As you say, Justine would be "like" a judge, but I don't think that actually makes her a the sort of judge who presides over a court of law. She might be making a moral judgment or even a political judgment. Clearly, ideas like what one "should" and should not do are operant here, and clearly it seems to be relevant to appeal to reasons, such as the agreement Pete and Pat made. But those are also the sort of things to which friends or students or romantic partners appeal in disputes. You don't have, however, a formalized legal code. Procedures for adjudication and appeal. Etc. So, while I'd say you have some of the elements of the rule of law or legal institutions, what you describe isn't quite sufficient to warrant describing their situation as "legal."

Some proponents argue that in the judicial system, matters of policy reasons are best left in the hands of Parliament to decide. For instance, cases involving moralities which appear before the courts such as deviant sexual practices, assisted suicide and the likes where consent is clearly given and that these practices have not yet been made illegal/unlawful. In these cases, is it over the board to say that judges who decide based on the general consensus of morality in a particular society are interfering with one’s conduct (because it has not yet been made illegal/unlawful) even though it is generally understood that these practices are inherently wrong?
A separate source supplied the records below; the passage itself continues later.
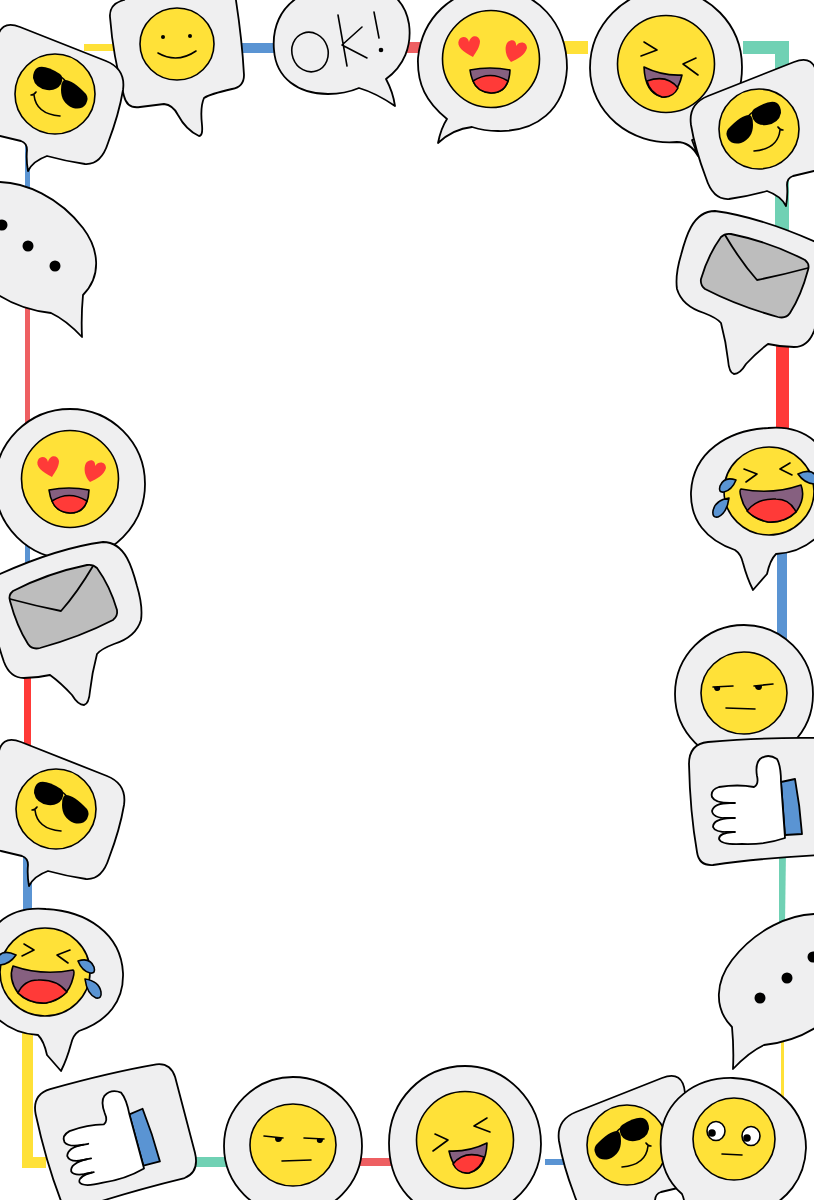
<!DOCTYPE html>
<html lang="en">
<head>
<meta charset="utf-8">
<title>Chat reaction border</title>
<style>
:root {
  --paper: #ffffff;
  --bubble: #efeff0;
  --ink: #000000;
  --yellow: #ffe138;
  --red: #ff3a38;
  --coral: #ee5f62;
  --blue: #5a94d3;
  --green: #70d1b4;
  --plum: #866080;
  --envelope: #bdbdbd;
}
html, body { margin: 0; background: var(--paper); overflow: hidden; }
svg { display: block; width: 814px; height: 1200px; }
.drawing { stroke: var(--ink); stroke-width: 1.8; stroke-linecap: round; stroke-linejoin: round; fill: none; }
.bubble { fill: var(--bubble); }
.face { fill: var(--yellow); stroke-width: 1.6; }
.feature { stroke-width: 1.6; }
.mouth { fill: var(--plum); stroke-width: 1.6; }
.tongue { fill: var(--red); stroke-width: 1.6; }
.heart { fill: var(--red); stroke: none; }
.tear { fill: var(--blue); stroke-width: 1.6; }
.solid { fill: var(--ink); stroke: none; }
.white { fill: var(--paper); }
.cuff { fill: var(--blue); }
.letter { fill: var(--envelope); }
.lettering { stroke-width: 1.6; }
.y { fill: var(--yellow); } .r { fill: var(--red); } .c { fill: var(--coral); }
.b { fill: var(--blue); } .g { fill: var(--green); }
</style>
</head>
<body>
<svg viewBox="0 0 814 1200" role="img" aria-label="Frame of chat bubbles with emoji, envelopes and thumbs up">
  <defs>
    <g id="cool">
      <path class="bubble" d="M20 27L106 61Q126 69 123 90Q119 114 108 143Q101 165 85 164Q65 161 47 156Q33 161 28 171Q26 160 27 150Q27 143 21 141L0 136Q-14 132 -12 110L-3 42Q-1 19 20 27Z"/>
      <circle class="face" cx="55" cy="94" r="40"/>
      <path class="solid" d="M37 68Q44 64 60 74Q64 77 61 84Q57 91 47 90Q35 88 33 78Q33 71 37 68Z"/>
      <path class="solid" d="M64 80Q72 79 86 94Q89 98 86 104Q82 110 73 108Q61 103 61 90Q61 82 64 80Z"/>
      <path class="feature" stroke-width="3" d="M58 76Q63 77 66 82"/>
      <path class="feature" d="M34 95Q36 114 60 116M31 95Q34 95 36 92"/>
    </g>

    <g id="heart-face">
      <circle class="face" cx="491" cy="59" r="48.5"/>
      <path id="heart" class="heart" d="M473 57C463 52 456 46 459 40C462 35 468 37 469 42C471 34 479 35 480 41C480 47 476 52 473 57Z"/>
      <path class="heart" d="M511 62C506 57 504 49 507 43C511 38 517 40 516 46C520 40 527 42 527 48C525 55 518 59 511 62Z"/>
      <path class="mouth" d="M470 70Q490 66 510 70Q509 93 491 93Q473 92 470 70Z"/>
      <path class="tongue" d="M473 81Q490 70 508 81Q504 93 491 93Q477 92 473 81Z"/>
    </g>

    <g id="laugh">
      <path class="bubble" d="M666 -10C709 -10 742 25 742 67C742 107 720 130 692 140L698 156Q690 142 677 142C630 146 590 112 590 68C590 25 625 -10 666 -10Z"/>
      <circle class="face" cx="666" cy="64" r="48.5"/>
      <path class="feature" d="M644 42L657 50L641 56M696 58L683 64L698 75"/>
      <path class="mouth" d="M644 67Q662 76 682 75Q677 97 662 97Q645 93 644 67Z"/>
      <path class="tongue" d="M647 81Q667 74 678 88Q673 98 662 97Q650 93 647 81Z"/>
    </g>

    <g id="joy">
      <path class="bubble" d="M768 428C812 424 836 455 835 494C834 530 808 552 776 554Q770 560 767 574L753 590Q747 578 743 563Q741 554 735 550C706 540 690 520 691 492C693 452 728 430 768 428Z"/>
      <ellipse class="face" cx="769" cy="491" rx="45" ry="44"/>
      <path class="feature" d="M744 469L757 474L746 482M790 463L780 469L792 475"/>
      <path class="mouth" d="M741 489Q772 495 801 485Q806 498 796 512Q786 523 768 522Q746 518 741 497Q739 490 741 489Z"/>
      <path class="tongue" d="M747 511Q757 498 776 499Q790 499 796 512Q784 523 768 522Q755 519 747 511Z"/>
      <path class="tear" d="M736 480Q724 476 720 486Q718 493 724 492Q732 490 736 480Z"/>
      <path class="tear" d="M729 498Q715 500 713 511Q712 518 718 517Q727 513 729 498Z"/>
      <path class="tear" d="M798 474Q811 468 816 476Q820 483 814 484Q804 483 798 474Z"/>
    </g>

    <g id="unimpressed">
      <circle class="bubble" cx="744" cy="694" r="69"/>
      <ellipse class="face" cx="744" cy="693" rx="43" ry="41"/>
      <path class="feature" d="M713 687L733 686M754 686L773 684M726 708L755 709"/>
      <path class="solid" d="M714 687H720Q721 691 717 691Q714 691 714 687ZM755 686H762Q762 690 759 690Q755 690 755 686Z"/>
    </g>

    <g id="mail">
      <path class="bubble" d="M715 211Q760 217 818 243Q834 251 829 272Q823 305 814 331Q808 347 794 347Q781 347 768 344Q757 352 746 364Q740 374 734 374Q729 373 728 360Q726 342 721 323Q717 318 704 313Q682 306 677 289Q675 275 681 255Q686 236 691 227Q700 211 715 211Z"/>
      <path class="letter" d="M731 234Q770 242 805 260Q810 264 808 270Q801 296 790 313Q786 319 778 317Q738 306 705 289Q700 285 701 279Q708 255 721 237Q725 233 731 234Z"/>
      <path d="M725 235Q741 262 757 280Q782 275 808 268"/>
    </g>

    <g id="thumbs-up">
      <path class="bubble" d="M708 742Q770 737 817 738Q831 739 833 754L838 832Q839 852 823 855Q760 858 713 865Q699 866 697 852Q690 812 689 764Q689 744 708 742Z"/>
      <path class="cuff" d="M781 782L795 779Q800 806 802 834L785 835Z"/>
      <path class="white" d="M781 782Q781 766 777 759Q768 753 760 759Q755 764 757 776Q759 784 754 787Q738 784 719 787Q710 790 712 797Q715 803 730 803Q714 803 712 811Q713 819 731 818Q713 819 713 827Q715 833 733 832Q719 833 719 839Q721 845 742 844Q765 845 785 838Z"/>
      <path d="M724 803H735M724 818H735M726 832H735"/>
    </g>

    <g id="typing">
      <path class="bubble" d="M733 1069Q734 1048 732 1027C713 1008 716 981 732 960C755 930 790 913 820 914C850 918 860 950 850 985C838 1022 800 1041 764 1045Q749 1052 733 1069Z"/>
      <g class="solid"><circle cx="760" cy="998" r="5.5"/><circle cx="787" cy="978" r="5.5"/><circle cx="813" cy="957" r="5.5"/></g>
    </g>
  </defs>

  <g id="border-lines">
    <path class="y" d="M84 44H118V51H84Z"/>
    <path class="b" d="M238 43H278V53H238Z"/>
    <path class="c" d="M404 42H424V53H404Z"/>
    <path class="y" d="M560 41H588V54H560Z"/>
    <path class="g" d="M743 41H789V232H775V54H743Z"/>
    <path class="r" d="M776 335H789V432H776Z"/>
    <path class="b" d="M777 545H787V640H777Z"/>
    <path class="g" d="M779 850H786L785 925H779Z"/>
    <path class="y" d="M781 1035H784V1100H781Z"/>
    <path class="b" d="M25 140H30V195H25Z"/>
    <path class="c" d="M25 300H30V425H25Z"/>
    <path class="b" d="M25 540H30V570H25Z"/>
    <path class="r" d="M24 670H31V745H24Z"/>
    <path class="b" d="M23 850H32V912H23Z"/>
    <path class="y" d="M22 1030H33V1157H46V1168H22Z"/>
    <path class="g" d="M188 1157H228V1167H188Z"/>
    <path class="c" d="M358 1158H394V1166H358Z"/>
    <path class="b" d="M545 1159H570V1165H545Z"/>
  </g>

  <g class="drawing">
    <g id="smile">
      <path class="bubble" d="M124 0Q109 4 110 17Q113 56 124 96Q127 109 140 107L164 104Q173 105 178 115Q186 130 199 136Q203 136 202 125Q200 107 204 98Q210 94 232 89Q244 87 244 75Q242 38 235 -6H130Z"/>
      <ellipse class="face" cx="177" cy="44" rx="37" ry="36"/>
      <circle class="solid" cx="163" cy="37" r="2"/><circle class="solid" cx="190" cy="36" r="2"/>
      <path class="feature" d="M158 53Q177 64 196 51"/>
    </g>
    <use href="#cool"/>

    <g id="ok">
      <path class="bubble" d="M300 -4C280 8 272 28 274 50C276 78 298 94 328 94Q345 94 359 88Q376 93 395 106Q393 92 386 79C404 66 412 46 409 24Q406 6 394 -4Z"/>
      <g class="lettering">
        <ellipse cx="310" cy="52" rx="18" ry="20" transform="rotate(-20 310 52)"/>
        <path d="M338 15L347 66M362 27L342 45L367 58M374 12L379 38"/>
        <circle class="solid" cx="381" cy="50" r="2.3"/>
      </g>
    </g>

    <g id="in-love">
      <path class="bubble" d="M492 -11C538 -11 567 24 567 68C565 110 536 132 498 131Q484 131 472 127Q453 129 438 143Q441 128 447 119C426 102 417 84 418 58C422 18 452 -11 492 -11Z"/>
      <use href="#heart-face"/>
    </g>

    <use href="#laugh"/>
    <use href="#cool" transform="translate(814 35) scale(-1 1)"/>

    <g id="right-side">
      <use href="#mail"/>
      <use href="#joy"/>
      <use href="#unimpressed"/>
      <use href="#thumbs-up"/>
      <use href="#typing"/>
    </g>

    <g id="left-side">
      <use href="#typing" transform="translate(815 -732) scale(-1 1)"/>
      <circle class="bubble" cx="70" cy="484" r="75"/>
      <use href="#heart-face" transform="translate(-421 420)"/>
      <use href="#mail" transform="translate(818 331) scale(-1 1)"/>
      <use href="#cool" transform="translate(1 715)"/>
      <use href="#joy" transform="translate(814 481) scale(-1 1)"/>
      <use href="#thumbs-up" transform="translate(144 1137) rotate(-11) translate(-791 -807)"/>
    </g>

    <g id="bottom-side">
      <use href="#unimpressed" transform="translate(1037 452) scale(-1 1)"/>
      <use href="#laugh" transform="translate(1131 1076) scale(-1 1)"/>
      <use href="#cool" transform="translate(682 1051) scale(-1 1)"/>
      <g id="worried">
        <path class="bubble" d="M733 1078C778 1080 806 1112 806 1148C805 1180 786 1201 760 1212L684 1214Q686 1203 682 1194C666 1180 659 1160 661 1136C664 1102 694 1077 733 1078Z"/>
        <ellipse class="face" cx="734" cy="1139" rx="41" ry="41"/>
        <g class="white feature"><ellipse cx="716" cy="1131" rx="9" ry="9.5"/><ellipse cx="751" cy="1136" rx="9" ry="9.5"/></g>
        <circle class="solid" cx="712" cy="1133" r="3.8"/><circle class="solid" cx="747" cy="1138" r="3.8"/>
        <path class="feature" d="M722 1154L742 1155"/>
      </g>
    </g>
  </g>
</svg>
</body>
</html>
Can this statement be countered by Dicey’s third postulate on the rule of law that the courts are the guardians of citizens’ rights and that judicial activism is necessary to solidify a common morality? Or is it best for a judge to merely sit back and apply the law as it is, despite knowing that had Parliament decided on these issues, it would be...

This question merits a much longer answer than I am capable of giving. But, with apologies for the compression, I'd say that the distinction between "activist" and "non-activist" judging is a popular-political distinction, not really one with much philosophical basis. Both the legislature and the judiciary produce new law and nullify old law, and they have always done so. They create and nullify law, however, in different ways--the legislature by enacting new legal codes, the courts by issuing rulings. Nor, however, is the line between the law and morality a clean one to draw. And, so, while I think it proper (indeed unavoidable) for the judiciary to enact new law, I also think it proper for judges to appeal to custom and common morality in rulings (for example in matters of indecency). Appeals to custom and common morality, however, must be balanced and in some cases simply limited by stipulated rights of non-interference and claim rights. They must also be balanced by countervailing lines of...

A friend of mine claims that the Iraq war was not 'illegal' as there are (and were) no laws in place that could allow it to be defined as such. Regardless of whether or not this is the case, is there an agreed set of philosophical principles that allow for war to be defined as 'legal/illegal' (and not just moral/immoral)? How might we go about discussing the legalities of war on an international scale? Alastair

One of the criteria philosophers generally agree upon for just war is "legitimate authority"--that is, a just war must be authorized in legitimate (usually meaning lawful) ways. The United Nations charter and the U.S. Constitution, for example, set out procedures for properly authorizing war, as will the legal codes of most nations. To evaluate the legality of this war, one must extablish whether those procedures were followed in proper ways. In particular, here you should look at whether the U.S. Congress authorized the war and whether the U.N. Security Council authorized the war. (See Articles 39, 42, 51 of the UN Charter; also see Security Council Resolution 1441; see the U.S. Congress's Joint resolution on the war of October 2002.) Another issue to consider is whether or not, even if authorization was given, the authorization was rendered illegitimate or void since it was predicated on deceitful claims about the nature of the threat posed by Iraq. You may also consider whether any ...